Treatise on Scottish banking [by James Armour]
- This material is held at
- ReferenceGB 96 MS 68
- Dates of Creationc1699-1700
- Name of Creator
- Language of MaterialEnglish
- Physical Description1 volume containing 2 leaves
Scope and Content
Administrative / Biographical History
The Bank of Scotland was established by an Act of the Parliament of Scotland in 1695, and the Royal Bank of Scotland was founded as a corporation by grant of a Royal Charter under the Great Seal of Scotland, May 1727.
Access to this collection is unrestricted for the purpose of private study and personal research within the supervised environment and restrictions of the Library's Palaeography Room. Uncatalogued material may not be seen. Please contact the University Archivist for details.
Part of the Goldsmith's Library of Economic Literature, initially collected by Herbert Somerton Foxwell and presented by the Goldsmith's Company to the University of London in 1903.
Other Finding Aids
Collection level description.
Physical Characteristics and/or Technical Requirements
Manuscript folio. 2 leaves, roughly joined together and folded. Bound in half-calf.
Compiled by Sarah Smith as part of the RSLP AIM25 Project.
Conditions Governing Use
Copies may be made, subject to the condition of the original. Copying must be undertaken by the Palaeography Room staff, who will need a minimum of 24 hours to process requests.

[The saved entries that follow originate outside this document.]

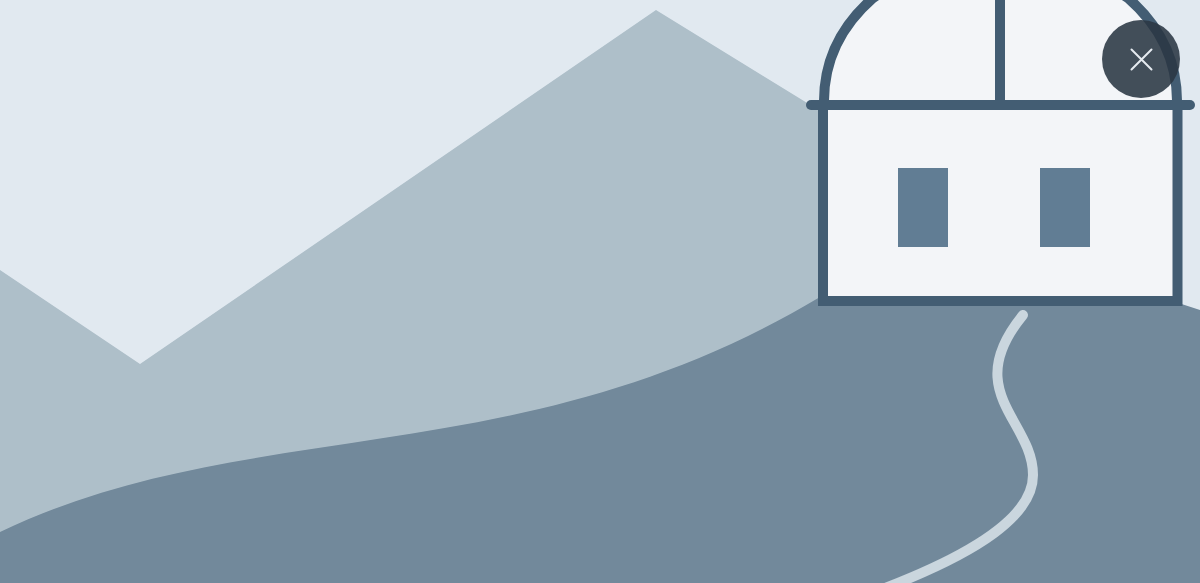
<!DOCTYPE html>
<html lang="en">
<head>
<meta charset="utf-8">
<title>Observatory on a hill</title>
<style>
:root {
  --sky: #e1e9f0;
  --mountain: #aebfc9;
  --hill: #72899b;
  --wall: #f3f5f8;
  --outline: #435d73;
  --window: #617d94;
  --path: #cad6de;
  --button: rgba(43, 55, 68, .88);
  --icon: #e6ebf0;
}
html, body { margin: 0; overflow: hidden; }
body { position: relative; width: 1200px; height: 583px; background: var(--sky); }
.scene { display: block; width: 1200px; height: 583px; }
.mountains { fill: var(--mountain); }
.hill { fill: var(--hill); }
.trail { fill: none; stroke: var(--path); stroke-width: 10; stroke-linecap: round; }
.observatory { fill: var(--wall); stroke: var(--outline); stroke-width: 10; stroke-linecap: round; }
.observatory .window { fill: var(--window); stroke: none; }
.close {
  position: absolute; left: 1102px; top: 19.5px; width: 78px; height: 78px;
  padding: 0; border: 0; border-radius: 50%; background: var(--button);
}
.close svg { display: block; width: 78px; height: 78px; }
.close path { fill: none; stroke: var(--icon); stroke-width: 2; stroke-linecap: round; }
</style>
</head>
<body>
<svg class="scene" viewBox="0 0 1200 583" role="img" aria-label="Observatory on a hill in front of mountains">
  <path class="mountains" d="M0 270L140 364L656 10L830 117V583H0Z"/>
  <path class="hill" d="M0 532C250 412 520 477 820 297H1160L1200 310V583H0Z"/>
  <path class="trail" d="M1023 315C960 392 1033 420 1033 475C1033 515 980 552 880 590"/>
  <g class="observatory">
    <path class="dome" d="M824 105C823 60 842 25 873 -2L900 -20H1100L1128 -2C1159 25 1178 60 1177 105Z"/>
    <rect class="wall" x="823" y="105" width="354.5" height="196"/>
    <line class="dome-slit" x1="1000" y1="-10" x2="1000" y2="105"/>
    <line class="ledge" x1="811" y1="105" x2="1190" y2="105"/>
    <rect class="window" x="898" y="168" width="50" height="79"/>
    <rect class="window" x="1040" y="168" width="50" height="79"/>
  </g>
</svg>
<button class="close" type="button" aria-label="Close">
  <svg viewBox="0 0 78 78" aria-hidden="true"><path d="M29.5 29.5l20 20M49.5 29.5l-20 20"/></svg>
</button>
</body>
</html>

The manuscript was part of the collection of James T Bell.
An extended version was printed as A proposal to supply the defect of money and relief to the poor , .